==== EXERCISE DATA ====
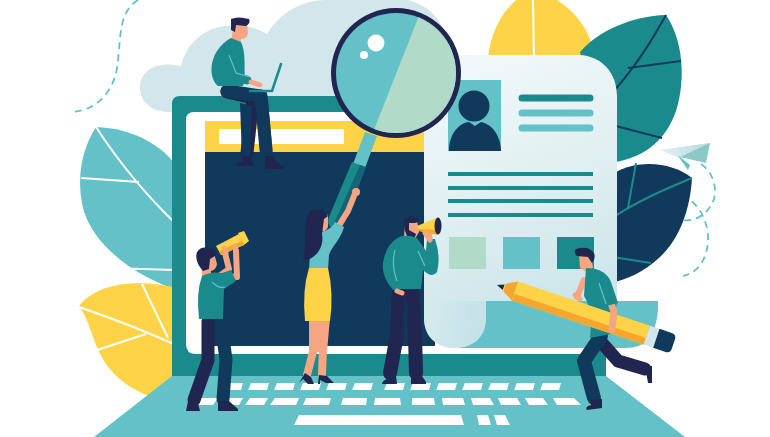
<!DOCTYPE html>
<html lang="en">
<head>
<meta charset="utf-8">
<title>Candidate search illustration</title>
<style>
:root{--teal:#1b8a8c;--aqua:#63c1c7;--navy:#11395c;--ink:#20264f;--yellow:#ffd347;--amber:#f5a62f;--mint:#b1dac8;--cloud:#d2e6ec;--skin:#f6a583;--white:#fff}
html,body{margin:0;background:var(--white);overflow:hidden}
svg{display:block;width:770px;height:437px}
.teal{fill:var(--teal)}.aqua{fill:var(--aqua)}.navy{fill:var(--navy)}.ink{fill:var(--ink)}.yellow{fill:var(--yellow)}.amber{fill:var(--amber)}.mint{fill:var(--mint)}.skin{fill:var(--skin)}.white{fill:var(--white)}
.vein{fill:none;stroke:var(--white);stroke-width:2}
.vein-dark{fill:none;stroke:var(--navy);stroke-width:2}
.vein-teal{fill:none;stroke:var(--teal);stroke-width:2}
.trail{fill:none;stroke:var(--aqua);stroke-width:1.8;stroke-dasharray:7 5}
.limb{fill:none;stroke-linecap:round;stroke-linejoin:round}
.fold{fill:none;stroke:var(--aqua);stroke-width:1.2}
</style>
</head>
<body>
<svg viewBox="0 0 770 437" role="img" aria-label="Small people searching for a candidate's résumé on a giant laptop">
<defs>
<linearGradient id="paper" x1="0" y1="0" x2="0.25" y2="1"><stop offset="0" stop-color="#f4f9fa"/><stop offset="0.5" stop-color="#e2f0f2"/><stop offset="1" stop-color="#cbe5ea"/></linearGradient>
<linearGradient id="paper-curl" x1="0" y1="0" x2="1" y2="0"><stop offset="0" stop-color="#d9ecef"/><stop offset="1" stop-color="#b9dde3"/></linearGradient>
<linearGradient id="plane-wing" x1="0" y1="0" x2="1" y2="0"><stop offset="0" stop-color="#e5f1f4"/><stop offset="1" stop-color="#b5d9dc"/></linearGradient>
<clipPath id="lens"><circle cx="396" cy="73" r="60"/></clipPath>
<clipPath id="photo"><rect x="448" y="80" width="53" height="71"/></clipPath>
<path id="key" d="M3 0H21L19 7H0Z"/>
<g id="key-row-back"><use href="#key"/><use href="#key" x="26"/><use href="#key" x="52"/><use href="#key" x="78"/><use href="#key" x="104"/><use href="#key" x="130"/></g>
</defs>

<g id="cloud">
<path fill="#d2e6ec" d="M172 112C148 113 139 98 140 85C142 68 160 61 181 66C186 43 207 25 231 26C243 24 257 28 267 34C280 12 303 0 326 0H408C428 5 442 19 446 38V112Z"/>
</g>

<g id="trails">
<path class="trail" d="M138 0C119 12 121 34 118 60C116 89 99 110 72 112"/>
<path class="trail" d="M701 164C713 172 717 187 714 199C708 216 690 226 675 217C662 208 669 194 683 197C700 202 709 224 708 242C706 260 699 272 683 276"/>
</g>

<g id="leaves">
<path class="aqua" d="M96 127C132 128 170 146 184 180V292C140 280 93 247 83 208C76 177 82 149 96 127Z"/>
<path class="vein" d="M96 127C120 164 145 194 176 224M81 178L139 182M108 268L176 270"/>
<path class="yellow" d="M79 306C98 282 139 279 178 288V402C148 400 119 385 104 361C92 341 90 321 79 306Z"/>
<path class="vein" d="M79 307C111 318 143 330 176 345M142 284L168 338M97 350L146 334"/>
<path class="yellow" d="M488 58C491 31 502 13 516 0H557C575 12 588 27 594 52L580 70H490Z"/>
<path class="vein" d="M533 0L534 60"/>
<path class="navy" d="M606 178C634 158 670 161 692 178C690 211 679 239 660 257C643 273 627 279 608 284Z"/>
<path class="vein-teal" d="M692 178C663 190 635 202 606 222M636 163L628 208M651 263L606 256"/>
<path class="teal" d="M580 52C598 31 632 16 666 15C683 40 686 79 676 111C665 143 640 160 608 163Z"/>
<path class="vein-dark" d="M666 15C651 42 634 70 604 102M628 68L681 61M612 125L662 138"/>
</g>

<g id="paper-plane">
<path fill="#dcecef" d="M660 150L710 143L703 161Z"/>
<path fill="url(#plane-wing)" d="M660 150L710 143L680 158Z"/>
<path class="aqua" d="M680 157L690 165L688 170L678 156Z"/>
<path fill="#8cc9c6" d="M680 157L710 143L706 163Z"/>
</g>

<g id="laptop">
<path class="teal" d="M180 96H598Q606 96 606 104V377H172V104Q172 96 180 96Z"/>
<path class="white" d="M194 112H592V354H196Q186 354 186 344V120Q186 112 194 112Z"/>
<rect class="navy" x="205" y="121" width="230" height="225"/>
<rect class="yellow" x="205" y="121" width="220" height="31"/>
<rect class="white" x="219" y="129" width="125" height="15"/>
<path class="aqua" d="M172 376H606L685 437H94Z"/>
<g id="keyboard" class="white">
<use href="#key-row-back" x="222" y="383"/>
<use href="#key-row-back" x="384" y="383"/>
<use href="#key" x="540" y="383"/>
<g id="key-row-front">
<path d="M200 398H218L213 405H194ZM225 398H243L239 405H220ZM250 398H268L264 405H245ZM275 398H299L296 405H270ZM306 398H331L329 405H303ZM343 398H367L366 405H341ZM375 398H400L401 405H374ZM412 398H434L435 405H412ZM442 398H463L465 405H443ZM471 398H490L494 405H473ZM498 398H517L521 405H501ZM525 398H543L548 405H529ZM553 398H574L581 405H557Z"/>
</g>
<path d="M299 415H461L464 425H294ZM477 415H488L491 425H479ZM494 415H505L510 425H497Z"/>
</g>
</g>

<g id="resume">
<path class="aqua" d="M474 301H658Q659 328 646 341Q640 348 626 348H458Z"/>
<path fill="url(#paper)" d="M460 55H579C602 56 617 73 617 96V301H486V318C486 337 473 348 455 348C436 348 424 336 424 318V92C424 70 439 56 460 55Z"/>
<path fill="url(#paper-curl)" opacity="0.55" d="M424 301H486V318C486 337 473 348 455 348C436 348 424 336 424 318Z"/>
<g id="candidate" role="img" aria-label="Placeholder portrait of a candidate">
<rect class="aqua" x="448" y="80" width="53" height="71"/>
<g clip-path="url(#photo)" class="navy"><circle cx="474" cy="106" r="15.5"/><path d="M449 151C449 134 459 123 469 122L475 126L481 122C492 124 501 136 501 151Z"/></g>
</g>
<g id="headline-lines" stroke-width="7" stroke-linecap="round"><path stroke="#1b8a8c" d="M522 98H590"/><path stroke="#63c1c7" d="M522 113H590M522 128H590"/></g>
<path id="body-lines" stroke="#1b8a8c" stroke-width="4" d="M448 174H593M448 188H593M448 201H593M448 215H593"/>
<rect class="mint" x="449" y="237" width="37" height="32"/>
<rect class="aqua" x="503" y="237" width="37" height="32"/>
<rect class="teal" x="557" y="237" width="37" height="32"/>
</g>

<g id="magnifier">
<path class="aqua" d="M365 132L377 136L365 168L353 164Z"/>
<path class="teal" d="M352 162L366 167L345 222Q341 231 332 228Q326 224 329 217Z"/>
<path class="navy" opacity="0.45" d="M360 165L366 167L345 222Q341 231 332 228Z"/>
<circle class="ink" cx="396" cy="73" r="65"/>
<g clip-path="url(#lens)"><rect class="aqua" x="334" y="10" width="126" height="126"/><path class="mint" d="M422 8H470V140H370Z"/></g>
<circle class="white" cx="376" cy="43" r="8.500"/><circle class="white" cx="364" cy="55" r="4"/>
</g>

<g id="man-with-laptop">
<path class="limb" stroke="#20264f" stroke-width="13" d="M227 92L253 98L247 153"/>
<path class="limb" stroke="#11395c" stroke-width="13" d="M227 91L261 96L266 150"/>
<path class="navy" d="M240 103L252 106L250 158H242ZM255 104L268 101L273 157H265Z"/>
<path class="ink" d="M242 156H250L254 166H236Q236 163 242 161ZM265 156H273Q276 163 284 166V169H265Z"/>
<path class="skin" d="M234 23H247L248 33Q247 39 241 39L240 45L231 42Z"/>
<path class="ink" d="M231 19Q238 16 249 19Q251 23 246 26L236 25L235 32L231 30Z"/>
<path class="teal" d="M231 38L241 42C246 52 244 66 245 80L243 86H218C209 78 210 62 217 51Q223 42 231 38Z"/>
<path class="limb" stroke="#1b8a8c" stroke-width="9" d="M226 55L231 76L247 80"/>
<path class="fold" d="M229 55L236 73L250 77"/>
<path class="limb" stroke="#f6a583" stroke-width="5" d="M251 82L260 85"/>
<path class="limb" stroke="#1b8a8c" stroke-width="2.500" d="M250 91H272L281 64"/>
</g>

<g id="man-with-spyglass">
<path class="limb" stroke="#20264f" stroke-width="13" d="M208 322L208 360L194 400"/>
<path class="limb" stroke="#11395c" stroke-width="13" d="M221 322L226 360L223 399"/>
<path class="ink" d="M188 401L198 403L200 411H186ZM218 401H229L238 409V411H218Z"/>
<path class="skin" d="M201 260L214 253L217 264Q216 270 211 271V278H202Z"/>
<path class="ink" d="M197 252Q202 245 211 249Q218 250 215 256L210 259L209 269L203 271Q194 261 197 252Z"/>
<path class="limb" stroke="#f6a583" stroke-width="6" d="M222 276L237 277L236 251M214 280L229 269L224 249"/>
<path class="teal" d="M202 276Q211 271 222 273L231 270L236 281L224 289L223 319H199Q196 292 202 276Z"/>
<path class="fold" d="M212 282Q219 289 225 287"/>
<path class="yellow" d="M216 246L239 234L244 245L221 255Z"/>
<path class="amber" d="M219 251L242 241L244 245L221 255Z"/>
<path class="yellow" d="M238 233L244 231L249 241L244 245Z"/>
<path class="limb" stroke="#f6a583" stroke-width="5" d="M224 248L226 253M235 246L236 251"/>
</g>

<g id="woman-with-magnifier">
<path class="limb" stroke="#f6a583" stroke-width="8" d="M313 320L314 348L307 375M322 320L323 348L322 374"/>
<path class="skin" d="M309 318H330L327 352H309Z"/>
<path class="ink" d="M305 373L311 377L314 384H308L303 379L299 383ZM319 375L327 376L334 383H326L320 380V384H318Z"/>
<path class="skin" d="M318 211L328 215L328 227Q326 232 321 231V238H312Z"/>
<path class="limb" stroke="#f6a583" stroke-width="6" d="M338 227L348 211L356 191"/>
<path class="aqua" d="M311 236C322 231 331 231 335 222L344 227C341 239 332 246 329 255L328 270H309Z"/>
<path class="ink" d="M310 211Q322 206 328 216L324 219L322 234C325 250 311 262 303 260C308 244 302 221 310 211Z"/>
<path class="yellow" d="M309 268H328Q334 294 330 321H305Q302 290 309 268Z"/>
<circle class="skin" cx="356" cy="192" r="4"/>
</g>

<g id="man-with-megaphone">
<path class="limb" stroke="#20264f" stroke-width="14" d="M399 292L397 335L390 373"/>
<path class="limb" stroke="#20264f" stroke-width="14" d="M412 292L415 335L416 373"/>
<path class="navy" opacity="0.5" d="M405 292L409 310L401 340Z"/>
<path class="ink" d="M385 376H396L397 384H382Q382 381 387 379ZM411 376H422L426 382V384H411Z"/>
<path class="skin" d="M405 220H417L419 232L415 239H404Z"/>
<path class="ink" d="M404 219Q409 215 418 218Q421 222 415 223L409 223L409 230L416 234Q415 240 409 239Q403 231 404 219Z"/>
<path class="teal" d="M399 237Q408 234 417 238L426 251L427 239L435 239Q441 257 437 272Q432 279 423 270L421 289H396L396 265L402 288L393 290Q381 276 383 263Q386 244 399 237Z"/>
<path class="fold" d="M395 250Q391 265 397 281M418 251L425 266"/>
<path class="limb" stroke="#f6a583" stroke-width="5" d="M397 291L402 293M430 238L429 230"/>
<path class="yellow" d="M417 226L436 218Q440 225 438 235L419 231Z"/>
<path class="amber" d="M418 229L440 230L438 235L419 231Z"/>
<ellipse class="ink" cx="438" cy="226" rx="3.500" ry="8.500"/>
<path class="limb" stroke="#f6a583" stroke-width="5" d="M425 233L430 240"/>
</g>

<g id="man-with-pencil">
<path class="limb" stroke="#f6a583" stroke-width="6" d="M584 280L577 297"/>
<path class="limb" stroke="#20264f" stroke-width="13" d="M602 343L618 361L645 369"/>
<path class="ink" d="M645 366L652 366L652 383L648 383Z"/>
<path class="limb" stroke="#11395c" stroke-width="14" d="M601 336L584 361L594 398"/>
<path class="ink" d="M590 400L602 399V408L587 410Q584 407 591 405Z"/>
<path class="skin" d="M579 255H591L593 268L588 273L580 268Z"/>
<path class="ink" d="M576 249Q588 245 594 253Q596 259 592 263L588 257L577 256Q573 252 576 249Z"/>
<path class="teal" d="M586 268Q602 268 608 277L617 302L611 334L590 338Q593 310 584 296Z"/>
<g id="pencil" transform="translate(497 285) rotate(18.500)">
<path fill="#ffd9a0" d="M0 0L19 -9V9Z"/>
<path class="ink" d="M0 0L7 -3V3Z"/>
<path class="amber" d="M8 -4L19 -10V10L8 4Z"/>
<rect class="yellow" x="19" y="-10" width="139" height="20"/>
<rect class="amber" x="19" y="3" width="139" height="7"/>
<rect fill="#d2e6ec" x="158" y="-10" width="10" height="20"/>
<path class="navy" d="M168 -10H181Q186 -10 186 -5V5Q186 10 181 10H168Z"/>
</g>
<path class="limb" stroke="#f6a583" stroke-width="7" d="M608 294L614 312L612 329"/>
<path class="teal" d="M597 276Q606 270 611 282L618 303L606 306Z"/>
<path class="fold" d="M599 283L606 304"/>
<path class="limb" stroke="#f6a583" stroke-width="5" d="M575 295L580 299"/>
</g>
</svg>
</body>
</html>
====
ACTION ITEM:
This exercise needs every line of the listing that contains the word "mint".

RESPONSE BOX:
:root{--teal:#1b8a8c;--aqua:#63c1c7;--navy:#11395c;--ink:#20264f;--yellow:#ffd347;--amber:#f5a62f;--mint:#b1dac8;--cloud:#d2e6ec;--skin:#f6a583;--white:#fff}
.teal{fill:var(--teal)}.aqua{fill:var(--aqua)}.navy{fill:var(--navy)}.ink{fill:var(--ink)}.yellow{fill:var(--yellow)}.amber{fill:var(--amber)}.mint{fill:var(--mint)}.skin{fill:var(--skin)}.white{fill:var(--white)}
<rect class="mint" x="449" y="237" width="37" height="32"/>
<g clip-path="url(#lens)"><rect class="aqua" x="334" y="10" width="126" height="126"/><path class="mint" d="M422 8H470V140H370Z"/></g>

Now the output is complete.